Work item: Return, from the lines below, each one that includes the word "offset".

Data shown:
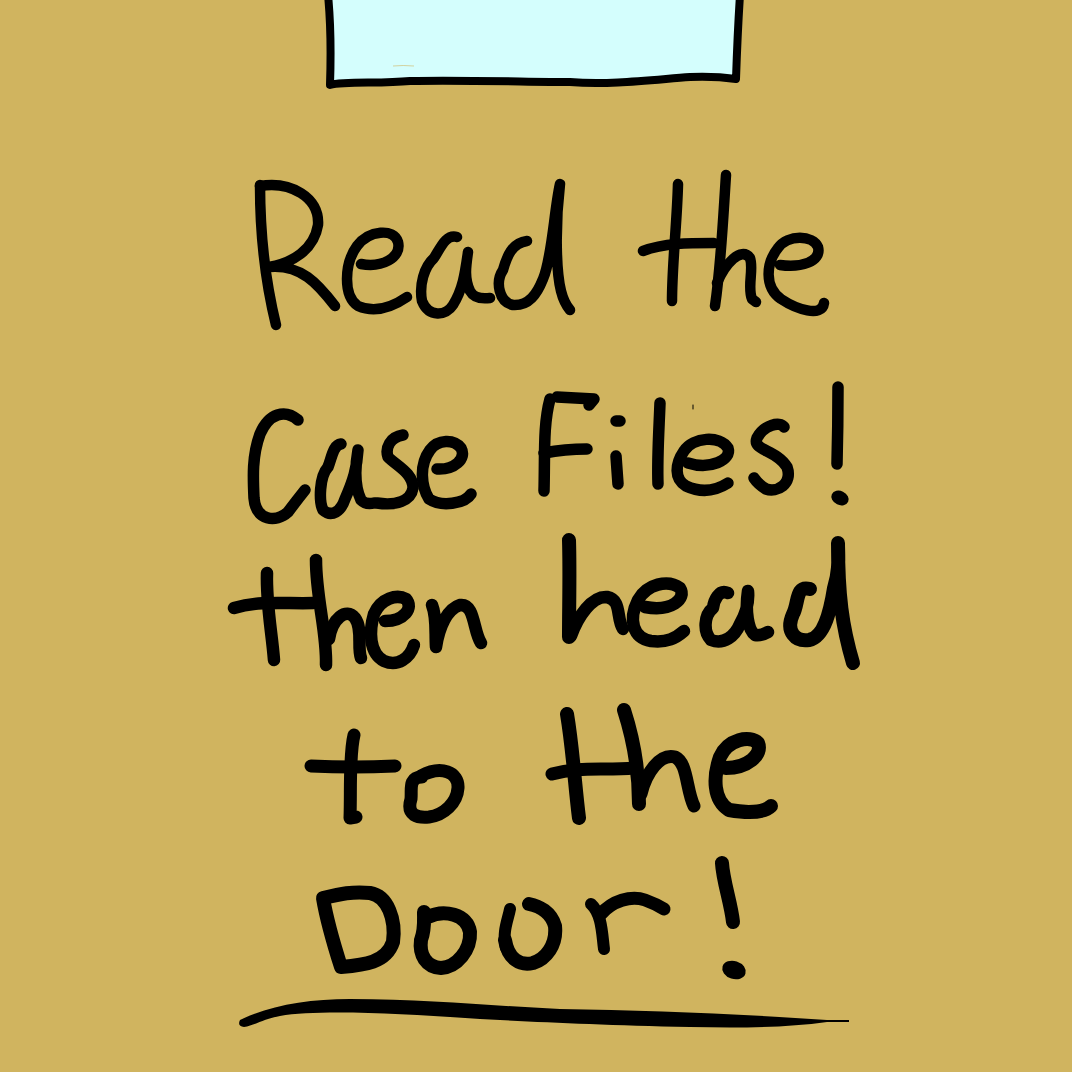
<!DOCTYPE html>
<html lang="en">
<head>
<meta charset="utf-8">
<title>Read the Case Files! then head to the Door!</title>
<style>
:root { --paper: #d0b45f; --tape: #d4fefd; --ink: #000; }
* { margin: 0; padding: 0; box-sizing: border-box; }
html, body { width: 1072px; height: 1072px; overflow: hidden; background: var(--paper); }
.note { display: block; width: 1072px; height: 1072px; }
.tape-fill { fill: var(--tape); }
.tape-speck { fill: none; stroke: var(--paper); stroke-width: 1; opacity: .6; }
.lettering, .tape-edge { fill: none; stroke: var(--ink); stroke-linecap: round; stroke-linejoin: round; }
.tape-edge { stroke-width: 8; }
.line-read { stroke-width: 10.5; }
.line-case { stroke-width: 11.5; }
.line-then { stroke-width: 12.5; }
.line-to { stroke-width: 13; }
.line-door { stroke-width: 14; }
.bold { stroke-width: 14; }
.solid { fill: var(--ink); stroke: none; }
</style>
</head>
<body>
<main>
<svg class="note" viewBox="0 0 1072 1072" role="img" aria-label="Handwritten note: Read the Case Files! then head to the Door!">
  <g class="tape">
    <path class="tape-fill" d="M328 -5 C332 25 332 55 331 85 C350 81 380 83 410 81 C470 80 530 82 570 82 C610 85 650 80 690 77 Q715 76 736 78 C737 50 738 25 740 -5Z"/>
    <path class="tape-speck" d="M393 66 Q403 65 414 66"/>
    <path class="tape-edge" d="M328 -5 C331 25 331 55 330 85 C345 81 380 84 410 81 C470 80 530 82 570 82 C610 85 650 80 690 77 Q715 76 736 79 C737 50 738 25 740 -5"/>
  </g>

  <g class="lettering line-read">
    <g class="word-read">
      <path d="M260 185 C260 230 265 280 276 325"/>
      <path d="M260 186 C290 181 320 197 318 225 C314 250 292 263 269 267 C301 264 318 284 335 306"/>
      <path d="M361 264 C381 268 402 258 398 242 C394 228 369 230 357 246 C344 264 343 296 358 306 C374 313 391 308 407 297"/>
      <path d="M457 237 C446 234 441 247 434 258 C424 267 419 285 422 301 C429 318 446 316 453 305 C463 289 465 273 468 252 C466 266 464 278 470 291 Q475 300 490 298"/>
      <path d="M527 241 C512 243 507 256 503 270 C495 282 499 302 513 305 C529 306 537 294 543 279 C552 258 554 211 560 184 C555 226 556 271 561 291 Q564 303 570 310"/>
    </g>
    <g class="word-the">
      <path d="M678 184 C677 223 672 265 672 301"/>
      <path d="M643 251 C664 243 689 243 714 243"/>
      <path d="M726 175 C723 220 721 265 715 306"/>
      <path d="M717 283 C725 264 741 246 750 258 C754 269 747 287 752 299 L756 302"/>
      <path d="M780 265 C800 268 822 262 818 247 C813 235 788 234 778 248 C766 263 764 287 781 299 C796 309 822 318 824 303"/>
    </g>
  </g>

  <g class="lettering line-case">
    <g class="word-case">
      <path d="M298 420 C285 409 269 413 260 434 C252 456 253 477 254 498 C256 521 276 523 288 512 Q297 500 305 490"/>
      <path d="M341 444 C333 445 332 457 328 467 C319 477 319 502 323 510 C332 518 341 511 345 499 C353 481 357 468 358 450 C355 467 354 485 361 500 Q366 505 374 503"/>
      <path d="M403 435 C390 437 385 448 388 457 C397 466 413 473 413 488 C411 501 396 506 377 503"/>
      <path d="M437 469 C454 470 467 459 461 448 C454 439 438 439 430 450 C419 465 421 486 429 499 C441 507 465 504 471 494"/>
    </g>
    <g class="word-files">
      <path d="M550 399 C543 425 545 455 544 491"/>
      <path d="M557 397 Q575 398 594 399 L589 405"/>
      <path d="M544 453 Q565 449 587 449"/>
      <path d="M616 421 L620 421"/>
      <path d="M616 456 Q617 470 618 484"/>
      <path d="M660 403 C659 430 657 459 658 484"/>
      <path d="M688 463 C710 470 732 460 728 448 C720 435 693 437 684 451 C675 464 674 479 686 486 C703 494 717 490 728 483"/>
      <path d="M784 427 C780 421 764 425 757 438 C752 451 776 449 787 467 C793 484 777 493 766 489 Q758 484 754 478"/>
      <path d="M838 387 Q838 427 837 464"/>
      <ellipse class="solid" cx="840" cy="498" rx="9" ry="7" transform="rotate(25 840 498)"/>
      <path d="M693 405 V409" stroke-width="1"/>
    </g>
  </g>

  <g class="lettering line-then">
    <g class="word-then">
      <path d="M267 573 C266 604 272 633 274 660"/>
      <path d="M234 608 C262 600 286 604 313 603"/>
      <path d="M316 560 C316 598 327 632 326 665"/>
      <path d="M329 639 C332 619 346 607 355 618 C363 629 357 647 361 658"/>
      <path d="M385 621 C404 621 414 608 406 599 C397 594 381 598 374 614 C369 631 369 653 384 661 C398 667 410 658 414 645"/>
      <path d="M432 605 C437 617 435 633 436 647 C439 627 447 609 460 605 C475 603 473 631 481 643"/>
    </g>
    <g class="word-head">
      <path class="bold" d="M569 540 C570 572 569 606 569 637"/>
      <path d="M571 636 C578 616 592 596 607 597 C622 600 616 618 623 629"/>
      <path d="M645 607 C671 612 687 599 680 588 C668 579 647 584 638 600 C628 620 633 638 651 641 C667 643 676 638 684 631"/>
      <path d="M728 593 C719 589 714 600 713 608 C704 615 703 632 711 640 C724 645 735 636 740 624 C747 612 749 602 748 591 C745 611 748 630 755 635 Q761 636 768 632"/>
      <path class="bold" d="M810 589 C795 585 799 603 793 614 C785 632 796 642 809 640 C825 637 831 607 834 588 C840 569 838 555 838 543 C838 594 842 626 853 663"/>
    </g>
  </g>

  <g class="lettering line-to">
    <g class="word-to">
      <path d="M354 735 C349 755 351 791 350 818 L356 817"/>
      <path d="M311 766 Q353 768 395 766"/>
      <path d="M422 777 C408 777 412 790 411 799 C406 816 418 818 429 817 C444 815 457 803 458 788 C459 772 441 765 421 776"/>
    </g>
    <g class="word-the">
      <path class="bold" d="M567 714 C573 750 575 787 579 818"/>
      <path d="M552 774 C580 766 605 771 634 768"/>
      <path class="bold" d="M624 710 C635 744 639 773 639 804"/>
      <path d="M641 794 C646 773 660 753 675 757 C688 763 686 790 694 806"/>
      <path class="bold" d="M726 768 C747 768 763 755 758 743 C750 735 728 739 720 757 C713 777 713 800 729 810 C746 813 764 813 771 806"/>
    </g>
  </g>

  <g class="lettering line-door">
    <g class="word-door">
      <path d="M323 898 C327 922 334 945 341 967 C364 965 386 963 393 942 C396 920 388 896 370 893 C353 891 340 894 323 898Z"/>
      <path d="M424 912 C424 922 425 930 421 940 C419 955 426 967 441 968 C457 967 471 950 470 932 C467 914 444 909 428 917"/>
      <path stroke-width="12" d="M510 909 C508 920 502 932 506 948"/>
      <path d="M505 940 C508 959 520 966 533 963 C546 959 557 945 555 926 C551 912 539 906 529 904"/>
      <path stroke-width="12" d="M591 904 C602 914 602 934 604 949"/>
      <path d="M601 914 C612 901 631 895 645 900 Q656 904 664 909" stroke-width="13"/>
      <path d="M722 863 C723 881 731 903 733 922"/>
      <ellipse class="solid" cx="734" cy="970" rx="12" ry="9" transform="rotate(18 734 970)"/>
    </g>
  </g>

  <path class="underline solid" d="M240 1020 C268 1006 307 999 350 999 C430 999 490 1006 560 1009 C650 1010 740 1014 827 1020 L849 1020 V1022 L827 1022 C785 1028 735 1028 690 1027 C600 1025 540 1022 480 1019 C410 1014 320 1009 280 1016 C264 1019 255 1025 244 1027 Q237 1026 240 1020Z"/>
</svg>
</main>
</body>
</html>
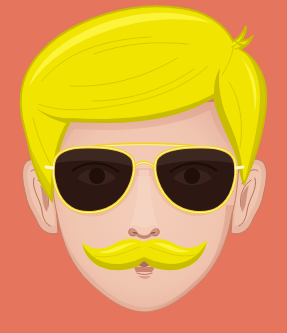
<!DOCTYPE html>
<html lang="en">
<head>
<meta charset="utf-8">
<title>Portrait with aviators and moustache</title>
<style>
:root {
  --coral: #e5755c;
  --skin: #f0c5b0;
  --skin-shade: #e3ac97;
  --skin-line: #b5735c;
  --hair: #f0e400;
  --hair-shade: #c9bd00;
  --hair-light: #fbf43a;
  --gold: #f2d21c;
  --cream: #fff6cf;
  --lens: #2c1712;
  --lens-light: #45302a;
}
html, body { margin: 0; overflow: hidden; background: var(--coral); }
.portrait { display: block; width: 287px; height: 333px; }
.skin { fill: var(--skin); }
.skin-shade { fill: var(--skin-shade); }
.skin-line { fill: none; stroke: var(--skin-line); stroke-linecap: round; }
.hair { fill: var(--hair); }
.hair-shade { fill: var(--hair-shade); }
.hair-light { fill: var(--hair-light); }
.strand { fill: none; stroke: var(--hair-shade); stroke-linecap: round; }
.frame { fill: none; stroke: var(--gold); }
.frame-glint { fill: none; stroke: var(--cream); }
</style>
</head>
<body>
<svg class="portrait" viewBox="0 0 287 333" role="img" aria-label="Drawn face with yellow hair, aviator sunglasses and a yellow moustache">
  <defs>
    <radialGradient id="face-tone" cx="50%" cy="48%" r="58%">
      <stop offset="0" stop-color="#f4cebb"/>
      <stop offset=".7" stop-color="#f0c5b0"/>
      <stop offset="1" stop-color="#e6b39e"/>
    </radialGradient>
    <linearGradient id="brow-shadow" x1="0" y1="0" x2="0" y2="1">
      <stop offset="0" stop-color="#dfa590" stop-opacity=".8"/>
      <stop offset="1" stop-color="#dfa590" stop-opacity="0"/>
    </linearGradient>
    <path id="face-shape" d="M52 110C49 150 51 190 57 214C62 244 72 266 90 283C108 300 126 312 145 312C163 312 181 300 199 283C217 266 227 244 232 214C239 190 241 150 238 100Z"/>
    <path id="hair-shape" d="M52 201C40 184 32 165 28 142C24 126 19 112 21 94C24 63 50 38 80 24C112 9 148 3 180 8C204 11 224 23 233 41C239 39 243 33 246 26C246 32 244 37 241 41C245 41 249 39 252 37C249 44 245 47 240 49C259 60 268 80 266 104C264 128 257 155 244 184C241 178 240 168 238 160C232 140 219 122 214 97C192 110 164 119 132 121C110 123 90 122 70 121C65 131 60 142 57 158C54 173 53 187 52 201Z"/>
    <path id="lens-shape" d="M54 162C56 152 68 146 92 147C112 147 129 151 133 160C137 172 130 192 117 203C105 213 84 216 71 208C57 200 51 178 54 162Z"/>
    <path id="moustache-shape" d="M144 242C132 236 122 239 114 244C104 250 92 251 82 242C84 256 94 268 113 270C128 271 138 267 144 263C150 267 160 271 175 270C194 268 205 255 207 240C197 249 185 250 175 244C166 239 155 236 144 242Z"/>
    <g id="ear">
      <path d="M54 172C47 159 34 156 26 162C20 169 23 184 26 196C28 206 32 211 36 219C40 230 48 236 58 233Z" fill="#e9b7a1" stroke="#c17c65"/>
      <path class="skin" d="M51 174C44 164 35 162 29 167C25 174 29 187 31 196C34 207 39 212 43 222L55 226Z"/>
      <path class="skin-line" d="M47 184C43 172 36 167 31 171M34 178C31 189 40 198 42 211C43 219 46 224 50 226M38 180C45 185 50 194 48 207"/>
      <path d="M40 185C47 190 50 202 47 212C42 207 43 195 40 185Z" fill="#cf927c"/>
    </g>
    <clipPath id="face-clip"><use href="#face-shape"/></clipPath>
    <clipPath id="hair-clip"><use href="#hair-shape"/></clipPath>
    <clipPath id="lens-clip"><use href="#lens-shape"/></clipPath>
    <clipPath id="moustache-clip"><use href="#moustache-shape"/></clipPath>
    <g id="lens">
      <use href="#lens-shape" fill="#2c1712"/>
      <g clip-path="url(#lens-clip)">
        <path d="M50 140H138V168C112 160 82 158 50 164Z" fill="#45302a" opacity=".65"/>
        <path d="M77 178C86 166 106 166 116 178C104 188 88 187 77 178Z" fill="#38221b"/>
        <circle cx="97" cy="176" r="8" fill="#1f0e0a"/>
        <path d="M72 171C86 160 105 161 119 172" fill="none" stroke="#1c0c08" stroke-width="2"/>
      </g>
      <use href="#lens-shape" class="frame" stroke-width="3"/>
      <use href="#lens-shape" class="frame-glint" stroke-width="1"/>
    </g>
  </defs>

  <rect id="background" width="287" height="333" fill="var(--coral)"/>

  <g id="ears">
    <use href="#ear"/>
    <use href="#ear" transform="matrix(-1 0 0 1 289 0)"/>
  </g>

  <g id="face">
    <use href="#face-shape" fill="url(#face-tone)"/>
    <g clip-path="url(#face-clip)">
      <path class="skin-shade" d="M50 180C57 222 66 252 90 276C110 297 128 307 145 307C162 307 180 297 200 276C224 252 233 222 240 180V320H50Z" opacity=".7"/>
      <path d="M226 205C224 236 216 262 198 279C182 295 164 308 145 312H240V205Z" fill="#d99c86" opacity=".55"/>
      <path d="M50 100H240V160C226 146 215 128 210 110C178 126 130 133 74 129C66 140 60 152 58 170H50Z" fill="url(#brow-shadow)"/>
      <path d="M54 186C64 212 84 222 106 214C124 206 133 193 137 176L151 176C156 194 166 207 184 214C206 221 226 210 236 186V168H54Z" class="skin-shade" opacity=".45"/>
    </g>
    <use href="#face-shape" fill="none" stroke="#c98069" stroke-width="1"/>
  </g>

  <g id="nose">
    <path d="M139 170C138 193 135 214 130 227C136 222 140 228 144 228C148 228 152 222 158 227C153 213 150 192 149 170Z" fill="#f6d5c4" opacity=".8"/>
    <path d="M129 230C132 226 136 229 138 233C142 236 147 236 150 233C152 229 156 226 159 230C161 234 157 238 152 236C147 240 141 240 136 236C131 238 127 234 129 230Z" fill="#d39580"/>
    <path class="skin-line" d="M130 229C127 233 130 237 135 235M158 229C161 233 158 237 153 235M138 235C142 238 147 238 150 235"/>
    <path d="M132 233C134 231 137 232 138 234ZM156 233C154 231 151 232 150 234Z" fill="#8e4f3d"/>
  </g>

  <g id="mouth">
    <path d="M133 265C140 268 149 268 156 265L152 272H136Z" fill="#c98572"/>
    <path class="skin-line" d="M137 273C142 275 147 275 152 273"/>
    <path d="M138 276C143 280 147 280 151 276Z" fill="#dca08c"/>
  </g>

  <g id="hair">
    <use href="#hair-shape" class="hair"/>
    <g clip-path="url(#hair-clip)">
      <path class="hair-shade" d="M18 94C20 126 33 160 53 188V204L30 184L16 120Z" opacity=".6"/>
      <path class="hair-shade" d="M36 108C48 116 60 119 72 118C126 122 178 114 215 93L214 100C176 122 130 126 69 124C56 121 45 116 36 108Z"/>
      <path class="hair-shade" d="M214 94C214 82 216 75 220 68C217 84 221 104 228 120C236 138 243 155 244 188L236 160C226 140 216 120 214 94Z"/>
      <path class="hair-shade" d="M233 40C250 54 261 74 260 101C258 132 250 158 243 188L272 140V70L248 46Z" opacity=".75"/>
      <path class="hair-light" d="M29 87C38 57 72 34 104 23C139 11 180 8 211 23C178 16 143 19 110 30C76 41 46 59 29 87Z"/>
      <path class="hair-light" d="M242 59C255 72 259 91 255 112C254 91 251 73 242 59Z"/>
      <path class="strand" d="M38 104C62 113 92 110 119 105C155 99 185 87 208 66" opacity=".6"/>
      <path class="strand" d="M42 81C65 52 105 39 151 37M70 86C105 88 145 78 177 58M94 54C124 43 157 41 188 44M93 101C132 101 169 87 194 69M222 75C228 65 232 58 233 47M229 82C240 99 244 123 240 148M33 118C38 137 44 153 51 165" opacity=".65"/>
      <path d="M70 121C59 137 53 160 52 203" fill="none" stroke="#c9bd00" stroke-width="4"/>
    </g>
    <use href="#hair-shape" fill="none" stroke="#c9bd00" stroke-width="2"/>
    <path class="strand" d="M232 47C239 44 243 38 245 31M235 49C242 47 246 44 249 40" stroke-width="1"/>
  </g>

  <g id="sunglasses">
    <path class="frame" d="M92 147C116 143 172 143 196 147" stroke-width="3"/>
    <path class="frame-glint" d="M94 147C118 144 170 144 194 147" stroke-width="1"/>
    <path class="frame" d="M133 169C137 160 151 160 155 169" stroke-width="3"/>
    <path class="frame-glint" d="M134 167C138 161 150 161 154 167" stroke-width="1"/>
    <use href="#lens"/>
    <use href="#lens" transform="matrix(-1 0 0 1 289 0)"/>
    <path d="M46 167L53 168M243 167L236 168" stroke="#fff6cf" stroke-width="3" stroke-linecap="round"/>
  </g>

  <g id="moustache">
    <use href="#moustache-shape" class="hair"/>
    <g clip-path="url(#moustache-clip)">
      <path class="hair-shade" d="M80 240C88 257 102 265 120 264C132 263 139 259 144 257C149 259 157 263 170 264C188 264 201 255 209 238V275H80Z"/>
      <path class="hair-light" d="M98 252C112 252 122 241 137 243C124 245 115 257 98 252ZM191 251C177 251 168 241 152 243C165 246 174 256 191 251Z"/>
      <path class="strand" d="M94 256C114 260 128 250 140 247M195 255C175 259 161 250 149 247" opacity=".5"/>
    </g>
    <path d="M139 265L144 261L149 265C146 268 142 268 139 265Z" fill="#b26b59"/>
  </g>
</svg>
</body>
</html>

Solved problem:
      <stop offset="0" stop-color="#f4cebb"/>
      <stop offset=".7" stop-color="#f0c5b0"/>
      <stop offset="1" stop-color="#e6b39e"/>
      <stop offset="0" stop-color="#dfa590" stop-opacity=".8"/>
      <stop offset="1" stop-color="#dfa590" stop-opacity="0"/>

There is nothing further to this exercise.